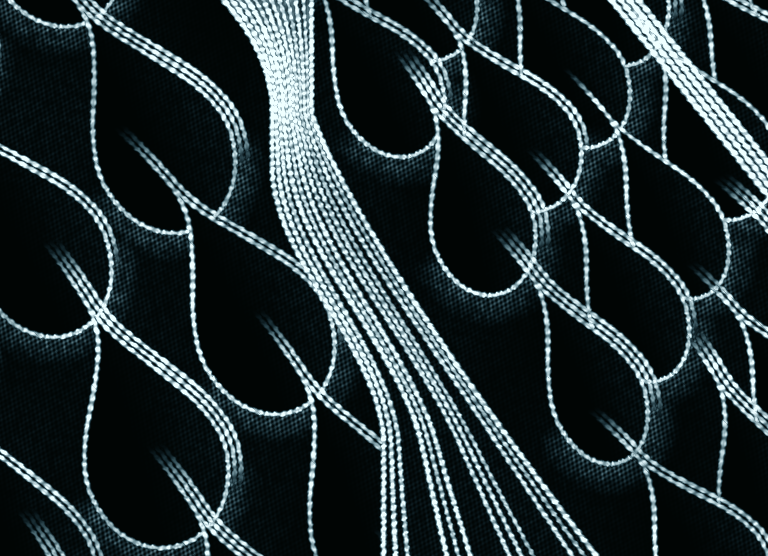
A WebGL 2 fragment shader for this pattern:

```glsl
#version 300 es
precision highp float;
// Dark pleated cloth seen edge on: columns of teardrop folds with pale stitched rims,
// crossed by a bundle of bright cords that fans out downwards.
// One light value is painted fold by fold, then toned from black to icy white.
uniform vec2 u_resolution;
out vec4 outColor;

const float TAU = 6.2831853;
const vec3 DEEP = vec3(0.005, 0.02, 0.016);
const vec3 HIGHLIGHT = vec3(0.87, 0.93, 0.95);
const vec3 TONE_CURVE = vec3(1.45, 1.15, 1.05);
const float CORD_RADIUS = 0.0050;
const float CORD_GAP = 0.0115;
const float STITCH = 0.0165;
const float WEAVE = 0.0105;
const float BEND = 0.6;
const int CORDS = 12;

float hash(vec2 p) {
    vec3 q = fract(p.xyx * vec3(0.1031, 0.1030, 0.0973));
    q += dot(q, q.yzx + 33.33);
    return fract((q.x + q.y) * q.z);
}

float noise(vec2 p) {
    vec2 i = floor(p), f = fract(p);
    f = f * f * (3.0 - 2.0 * f);
    return mix(mix(hash(i), hash(i + vec2(1, 0)), f.x),
               mix(hash(i + vec2(0, 1)), hash(i + vec2(1, 1)), f.x), f.y);
}

// Fine diagonal dots of the cloth
float weave(vec2 p) {
    vec2 g = vec2(p.x + 0.5 * p.y, p.y - 0.5 * p.x) * TAU / WEAVE;
    return (0.5 + 0.5 * sin(g.x) * sin(g.y * 0.7)) * (0.4 + 0.9 * noise(p * 130.0));
}

// Twisted cord: d is the distance across it, s the length along it
float cord(float d, float s, float radius) {
    if (abs(d) > 2.0 * radius) return 0.0;
    float fray = noise(vec2(s, d) * 230.0 + 500.0) - 0.5;
    float twist = sin(TAU * s / STITCH + d / radius + 2.0 * noise(vec2(s * 40.0 + 90.0, 3.0)));
    float soft = 0.5 / u_resolution.y;
    float body = 1.0 - smoothstep(radius * 0.4 - soft, radius * 1.15 + soft,
                                  abs(d) - 0.0007 * twist - 0.0014 * fray);
    return body * (0.92 + 0.13 * twist + 0.4 * fray);
}

// Teardrop fold: long neck above its widest point, half ellipse below
void paintFold(vec2 p, vec2 centre, float size, vec2 id, inout float light) {
    vec2 axis = normalize(vec2(mix(0.22, 0.55, hash(id)), 1.0));
    vec2 q = p - centre;
    q = vec2(q.x * axis.y - q.y * axis.x, dot(q, axis));
    if (abs(q.x) > 0.4 || abs(q.y) > 0.8) return;
    float width = size * mix(0.083, 0.104, hash(id + 7.3));
    float neck = 0.25 * size, base = 0.12 * size, up = max(-q.y, 0.0);
    q.x += BEND * up * up / size;
    float h = clamp(1.0 - up / neck, 0.0, 1.0);
    float slope = 6.0 * width * h * (1.0 - h) / neck;
    float d = (abs(q.x) - width * h * h * (3.0 - 2.0 * h)) / sqrt(1.0 + slope * slope);
    float s = q.y;
    if (q.y > 0.0) {
        vec2 r = vec2(width, base);
        float k = length(q / r);
        d = k * (k - 1.0) / max(length(q / (r * r)), 0.001);
        s = atan(q.y / base, abs(q.x) / width) * base;
    }
    // Shadowed hollow, and lit cloth under the rim
    float cloth = weave(p);
    float hollow = 0.13 * cloth * smoothstep(-0.3, 1.0, q.x / width);
    light = mix(light, hollow, 1.0 - smoothstep(-0.002, 0.001, d));
    float under = smoothstep(0.0, 0.07, q.y) * step(0.0, d) * (1.0 - smoothstep(0.0, 0.07, d));
    light = max(light, 0.5 * under * cloth);
    // Rim cord, with companions along the right flank
    float tail = 1.0 - smoothstep(0.27, 0.36, up / size);
    float flank = smoothstep(0.0, 0.008, q.x) * (1.0 - smoothstep(0.0, 0.7 * base, q.y));
    float companions = floor(hash(id + 3.1) * 2.8), glint = mix(0.78, 1.15, noise(p * 6.0 + 9.0));
    for (int k = 0; k < 3; k++) {
        float n = float(k), seen = k == 0 ? 1.0 : flank * step(n, companions);
        light = max(light, cord(d - n * CORD_GAP, s + n * 0.007, CORD_RADIUS) * seen * tail * glint);
    }
}

// Left and right borders of the bundle at depth y
vec2 bundleSpan(float y) {
    float fan = max(0.2 - y, 0.0);
    return vec2(0.49 - 2.2 * fan * fan + 0.2 * smoothstep(0.3, 0.8, y),
                0.56 + 0.67 * pow(max(y - 0.2, 0.0), 1.2));
}

float cordX(float n, float y) {
    if (n >= float(CORDS)) return 1.1 + 0.8 * y + CORD_GAP * 1.4 * (n - float(CORDS)); // side bundle
    float grouped = (floor(n / 3.0) + 0.19 * mod(n, 3.0)) / 3.38;
    vec2 span = bundleSpan(y);
    return mix(span.x, span.y, mix(n / float(CORDS - 1), grouped, smoothstep(0.25, 0.9, y)));
}

void paintBundle(vec2 p, inout float light) {
    vec2 span = bundleSpan(p.y);
    float inside = smoothstep(-0.003, 0.003, min(p.x - span.x, span.y - p.x));
    float packed = 0.55 * (1.0 - smoothstep(0.1, 0.45, p.y));
    light = mix(light, 0.12 * weave(p) + packed * noise(p * vec2(150, 60)), inside);
    for (int i = 0; i < CORDS + 4; i++) {
        float n = float(i), x = cordX(n, p.y), slope = (cordX(n, p.y + 0.004) - x) / 0.004;
        float d = (p.x - x) / sqrt(1.0 + slope * slope), kind = hash(vec2(n, 2));
        float strand = cord(d, p.y * 1.2 + hash(vec2(n, 5)), CORD_RADIUS * mix(0.85, 1.3, kind));
        light = max(light, strand * mix(0.85, 1.25, kind) + 0.2 * packed * step(0.2, strand));
    }
}

void main() {
    vec2 p = vec2(gl_FragCoord.x, u_resolution.y - gl_FragCoord.y) / u_resolution.y;
    float light = 0.12 * weave(p) * noise(p * 5.0);
    // Wide columns left of the bundle, narrow ones right of it
    for (int k = 0; k < 54; k++) {
        float column = 7.0 - float(k / 6), i = float(k % 6) - 1.0;
        bool wide = column < 2.0;
        vec2 id = vec2(column, i) + 20.0;
        float row = i + 0.5 * mod(column + 2.0, 2.0) + 0.2 * (hash(id + 1.7) - 0.5);
        float y = wide ? 0.09 + 0.361 * row : 0.144 + 0.298 * row;
        float x = (wide ? 0.325 * column - 0.1 : 0.173 * column + 0.34) + (wide ? 0.55 : 0.68) * (y - 0.144);
        paintFold(p, vec2(x, y), wide ? 1.25 : 1.0, id, light);
    }
    paintBundle(p, light);
    outColor = vec4(DEEP + HIGHLIGHT * pow(vec3(clamp(light, 0.0, 1.05)), TONE_CURVE), 1.0);
}
```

--------------------

**Assignment**
When you return the listing, keep it exact and omit any pictures it holds.

**Exercise solution**
A WebGL 2 fragment shader for this pattern:

```glsl
#version 300 es
precision highp float;
// Dark pleated cloth seen edge on: columns of teardrop folds with pale stitched rims,
// crossed by a bundle of bright cords that fans out downwards.
// One light value is painted fold by fold, then toned from black to icy white.
uniform vec2 u_resolution;
out vec4 outColor;

const float TAU = 6.2831853;
const vec3 DEEP = vec3(0.005, 0.02, 0.016);
const vec3 HIGHLIGHT = vec3(0.87, 0.93, 0.95);
const vec3 TONE_CURVE = vec3(1.45, 1.15, 1.05);
const float CORD_RADIUS = 0.0050;
const float CORD_GAP = 0.0115;
const float STITCH = 0.0165;
const float WEAVE = 0.0105;
const float BEND = 0.6;
const int CORDS = 12;

float hash(vec2 p) {
    vec3 q = fract(p.xyx * vec3(0.1031, 0.1030, 0.0973));
    q += dot(q, q.yzx + 33.33);
    return fract((q.x + q.y) * q.z);
}

float noise(vec2 p) {
    vec2 i = floor(p), f = fract(p);
    f = f * f * (3.0 - 2.0 * f);
    return mix(mix(hash(i), hash(i + vec2(1, 0)), f.x),
               mix(hash(i + vec2(0, 1)), hash(i + vec2(1, 1)), f.x), f.y);
}

// Fine diagonal dots of the cloth
float weave(vec2 p) {
    vec2 g = vec2(p.x + 0.5 * p.y, p.y - 0.5 * p.x) * TAU / WEAVE;
    return (0.5 + 0.5 * sin(g.x) * sin(g.y * 0.7)) * (0.4 + 0.9 * noise(p * 130.0));
}

// Twisted cord: d is the distance across it, s the length along it
float cord(float d, float s, float radius) {
    if (abs(d) > 2.0 * radius) return 0.0;
    float fray = noise(vec2(s, d) * 230.0 + 500.0) - 0.5;
    float twist = sin(TAU * s / STITCH + d / radius + 2.0 * noise(vec2(s * 40.0 + 90.0, 3.0)));
    float soft = 0.5 / u_resolution.y;
    float body = 1.0 - smoothstep(radius * 0.4 - soft, radius * 1.15 + soft,
                                  abs(d) - 0.0007 * twist - 0.0014 * fray);
    return body * (0.92 + 0.13 * twist + 0.4 * fray);
}

// Teardrop fold: long neck above its widest point, half ellipse below
void paintFold(vec2 p, vec2 centre, float size, vec2 id, inout float light) {
    vec2 axis = normalize(vec2(mix(0.22, 0.55, hash(id)), 1.0));
    vec2 q = p - centre;
    q = vec2(q.x * axis.y - q.y * axis.x, dot(q, axis));
    if (abs(q.x) > 0.4 || abs(q.y) > 0.8) return;
    float width = size * mix(0.083, 0.104, hash(id + 7.3));
    float neck = 0.25 * size, base = 0.12 * size, up = max(-q.y, 0.0);
    q.x += BEND * up * up / size;
    float h = clamp(1.0 - up / neck, 0.0, 1.0);
    float slope = 6.0 * width * h * (1.0 - h) / neck;
    float d = (abs(q.x) - width * h * h * (3.0 - 2.0 * h)) / sqrt(1.0 + slope * slope);
    float s = q.y;
    if (q.y > 0.0) {
        vec2 r = vec2(width, base);
        float k = length(q / r);
        d = k * (k - 1.0) / max(length(q / (r * r)), 0.001);
        s = atan(q.y / base, abs(q.x) / width) * base;
    }
    // Shadowed hollow, and lit cloth under the rim
    float cloth = weave(p);
    float hollow = 0.13 * cloth * smoothstep(-0.3, 1.0, q.x / width);
    light = mix(light, hollow, 1.0 - smoothstep(-0.002, 0.001, d));
    float under = smoothstep(0.0, 0.07, q.y) * step(0.0, d) * (1.0 - smoothstep(0.0, 0.07, d));
    light = max(light, 0.5 * under * cloth);
    // Rim cord, with companions along the right flank
    float tail = 1.0 - smoothstep(0.27, 0.36, up / size);
    float flank = smoothstep(0.0, 0.008, q.x) * (1.0 - smoothstep(0.0, 0.7 * base, q.y));
    float companions = floor(hash(id + 3.1) * 2.8), glint = mix(0.78, 1.15, noise(p * 6.0 + 9.0));
    for (int k = 0; k < 3; k++) {
        float n = float(k), seen = k == 0 ? 1.0 : flank * step(n, companions);
        light = max(light, cord(d - n * CORD_GAP, s + n * 0.007, CORD_RADIUS) * seen * tail * glint);
    }
}

// Left and right borders of the bundle at depth y
vec2 bundleSpan(float y) {
    float fan = max(0.2 - y, 0.0);
    return vec2(0.49 - 2.2 * fan * fan + 0.2 * smoothstep(0.3, 0.8, y),
                0.56 + 0.67 * pow(max(y - 0.2, 0.0), 1.2));
}

float cordX(float n, float y) {
    if (n >= float(CORDS)) return 1.1 + 0.8 * y + CORD_GAP * 1.4 * (n - float(CORDS)); // side bundle
    float grouped = (floor(n / 3.0) + 0.19 * mod(n, 3.0)) / 3.38;
    vec2 span = bundleSpan(y);
    return mix(span.x, span.y, mix(n / float(CORDS - 1), grouped, smoothstep(0.25, 0.9, y)));
}

void paintBundle(vec2 p, inout float light) {
    vec2 span = bundleSpan(p.y);
    float inside = smoothstep(-0.003, 0.003, min(p.x - span.x, span.y - p.x));
    float packed = 0.55 * (1.0 - smoothstep(0.1, 0.45, p.y));
    light = mix(light, 0.12 * weave(p) + packed * noise(p * vec2(150, 60)), inside);
    for (int i = 0; i < CORDS + 4; i++) {
        float n = float(i), x = cordX(n, p.y), slope = (cordX(n, p.y + 0.004) - x) / 0.004;
        float d = (p.x - x) / sqrt(1.0 + slope * slope), kind = hash(vec2(n, 2));
        float strand = cord(d, p.y * 1.2 + hash(vec2(n, 5)), CORD_RADIUS * mix(0.85, 1.3, kind));
        light = max(light, strand * mix(0.85, 1.25, kind) + 0.2 * packed * step(0.2, strand));
    }
}

void main() {
    vec2 p = vec2(gl_FragCoord.x, u_resolution.y - gl_FragCoord.y) / u_resolution.y;
    float light = 0.12 * weave(p) * noise(p * 5.0);
    // Wide columns left of the bundle, narrow ones right of it
    for (int k = 0; k < 54; k++) {
        float column = 7.0 - float(k / 6), i = float(k % 6) - 1.0;
        bool wide = column < 2.0;
        vec2 id = vec2(column, i) + 20.0;
        float row = i + 0.5 * mod(column + 2.0, 2.0) + 0.2 * (hash(id + 1.7) - 0.5);
        float y = wide ? 0.09 + 0.361 * row : 0.144 + 0.298 * row;
        float x = (wide ? 0.325 * column - 0.1 : 0.173 * column + 0.34) + (wide ? 0.55 : 0.68) * (y - 0.144);
        paintFold(p, vec2(x, y), wide ? 1.25 : 1.0, id, light);
    }
    paintBundle(p, light);
    outColor = vec4(DEEP + HIGHLIGHT * pow(vec3(clamp(light, 0.0, 1.05)), TONE_CURVE), 1.0);
}
```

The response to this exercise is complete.